|Morgan Greer Tarot|
Today I've drawn 2 of Wands from Morgan Greer Tarot. It's an interesting one because there is a second person depicted in it. In the traditional RWS, the figure has one of his wands bolted to a wall so that he can hold the globe, but here there is clearly a second person, wearing ornate yellow gloves, accompanying the main figure. They do not appear to be atop a tower, nor is any water in sight. They seem to be moving through green hills, and the wands are like walking staffs. The main figure carries the rose and lily emblems on a shield, but they do not seem dressed like warriors. Maybe they are some sort of pilgrims. The figure has a feather in his cap, which is an English idiom for having earned some sort of success or achievement that may help you along in the future. His apparent wealth and his well-dressed companion could both be feathers in his cap. Maybe he owns that green land, and that could be a feather in his cap. And the glowing orb might represent the bright future that is also a feather in his cap.
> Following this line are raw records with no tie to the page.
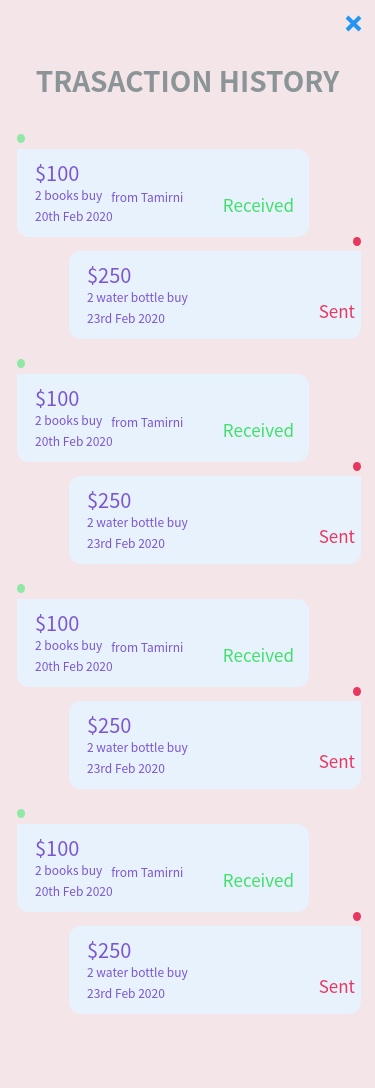
<!DOCTYPE html>
<html lang="en">
<head>
<meta charset="utf-8">
<title>Transaction history</title>
<style>
:root {
  --page: #f4e5e8;
  --card: #e8f2fc;
  --heading: #8b9497;
  --detail: #7b55d3;
  --received: #3fe06a;
  --received-dot: #8fe8a6;
  --sent: #e8375f;
  --close: #2196f3;
}
* { box-sizing: border-box; margin: 0; padding: 0; }
body {
  width: 375px;
  height: 1088px;
  overflow: hidden;
  background: var(--page);
  color: var(--detail);
  font-family: "Noto Sans CJK JP", "Noto Sans", sans-serif;
}
.top-bar {
  display: flex;
  justify-content: flex-end;
  height: 60px;
  padding: 15px 13px 0 0;
}
.close { width: 17px; height: 17px; }
.close svg { display: block; }
h1 {
  height: 74px;
  font-size: 28px;
  font-weight: 700;
  line-height: 40px;
  text-align: center;
  white-space: nowrap;
  color: var(--heading);
}
.history {
  display: flex;
  flex-direction: column;
  gap: 20px;
  padding: 0 14px 0 17px;
  list-style: none;
}
.day { display: flex; flex-direction: column; }
.dot { width: 8px; height: 9px; border-radius: 50%; }
.dot.received { margin-bottom: 6px; background: var(--received-dot); }
.dot.sent { align-self: flex-end; margin-bottom: 5px; background: var(--sent); }
.card {
  display: flex;
  justify-content: space-between;
  width: 292px;
  height: 88px;
  padding: 12px 15px 0 18px;
  background: var(--card);
  white-space: nowrap;
}
.card.received { border-radius: 0 12px 12px 12px; }
.card.sent { align-self: flex-end; padding-right: 6px; border-radius: 12px 0 12px 12px; }
.amount { font-size: 20px; line-height: 24px; }
.note { display: flex; gap: 9px; font-size: 12px; line-height: 20px; }
.from { padding-top: 2px; line-height: 20px; height: 20px; }
.date { font-size: 12px; line-height: 21px; }
.status { font-size: 17px; line-height: 24px; }
.received .status { padding-top: 32px; color: var(--received); }
.sent .status { padding-top: 36px; color: var(--sent); }
</style>
</head>
<body>
<header>
  <div class="top-bar">
    <a class="close" href="#" aria-label="Close">
      <svg width="17" height="17" viewBox="0 0 17 17" aria-hidden="true">
        <path d="M2 2 15 15M15 2 2 15" fill="none" stroke="var(--close)" stroke-width="4"/>
      </svg>
    </a>
  </div>
  <h1>TRASACTION HISTORY</h1>
</header>
<ul class="history">
  <li class="day">
    <span class="dot received"></span>
    <article class="card received">
      <div>
        <p class="amount">$100</p>
        <p class="note"><span>2 books buy</span><span class="from">from Tamirni</span></p>
        <p class="date">20th Feb 2020</p>
      </div>
      <p class="status">Received</p>
    </article>
    <span class="dot sent"></span>
    <article class="card sent">
      <div>
        <p class="amount">$250</p>
        <p class="note">2 water bottle buy</p>
        <p class="date">23rd Feb 2020</p>
      </div>
      <p class="status">Sent</p>
    </article>
  </li>
  <li class="day">
    <span class="dot received"></span>
    <article class="card received">
      <div>
        <p class="amount">$100</p>
        <p class="note"><span>2 books buy</span><span class="from">from Tamirni</span></p>
        <p class="date">20th Feb 2020</p>
      </div>
      <p class="status">Received</p>
    </article>
    <span class="dot sent"></span>
    <article class="card sent">
      <div>
        <p class="amount">$250</p>
        <p class="note">2 water bottle buy</p>
        <p class="date">23rd Feb 2020</p>
      </div>
      <p class="status">Sent</p>
    </article>
  </li>
  <li class="day">
    <span class="dot received"></span>
    <article class="card received">
      <div>
        <p class="amount">$100</p>
        <p class="note"><span>2 books buy</span><span class="from">from Tamirni</span></p>
        <p class="date">20th Feb 2020</p>
      </div>
      <p class="status">Received</p>
    </article>
    <span class="dot sent"></span>
    <article class="card sent">
      <div>
        <p class="amount">$250</p>
        <p class="note">2 water bottle buy</p>
        <p class="date">23rd Feb 2020</p>
      </div>
      <p class="status">Sent</p>
    </article>
  </li>
  <li class="day">
    <span class="dot received"></span>
    <article class="card received">
      <div>
        <p class="amount">$100</p>
        <p class="note"><span>2 books buy</span><span class="from">from Tamirni</span></p>
        <p class="date">20th Feb 2020</p>
      </div>
      <p class="status">Received</p>
    </article>
    <span class="dot sent"></span>
    <article class="card sent">
      <div>
        <p class="amount">$250</p>
        <p class="note">2 water bottle buy</p>
        <p class="date">23rd Feb 2020</p>
      </div>
      <p class="status">Sent</p>
    </article>
  </li>
</ul>
</body>
</html>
I have to admit that both the 2 of Wands and the 3 of Wands are difficult for me to interpret on their own. It's important to have a context and surrounding cards in order to pick up on what it's getting at. Do you find that?
James Ricklef, in The Soul's Journey: Finding Spiritual Wisdom in Tarot, says that it represents domination over others, conflicts about personal power, and decisions about where we should direct our passion. I don't really see that in this card, as there seems to be a real spirit of cooperation here, and certainly no discernible signs of domination.
On the other hand, the Thoth tarot gives this card key word 'Dominion', a different kettle of fish entirely, in my mind. Dominion is your power or right in governing or controlling, and to govern is not necessarily to dominate by force. Ricklef points out, your dominion could be as vast as an army or as small as a schoolyard. I don't agree with him, however, that dominion is an illusion. Surely there are times when assessing those things over which we do exert some influence and control is a healthy and good thing to do. It is useful to assess where your sphere of influence lies. And sometimes it is good to survey your 'demesne,' as this chap appears to be doing. Maybe he is walking the borders of his patch, contemplating what is his. This is not a bad thing to do, as long as we realise that borders are abstractions and maintained only by agreement with one another. In that sense, perhaps it is illusion, but observing these sorts of illusions is what creates a civil world. Without them, there would be anarchy, queue jumping and all sorts of madness! :)
Today, may I take care to observe my own sphere of influence, and be careful not to overstep the boundaries laid out by decency and expectation, so that I may cooperate fully with those on this journey with me.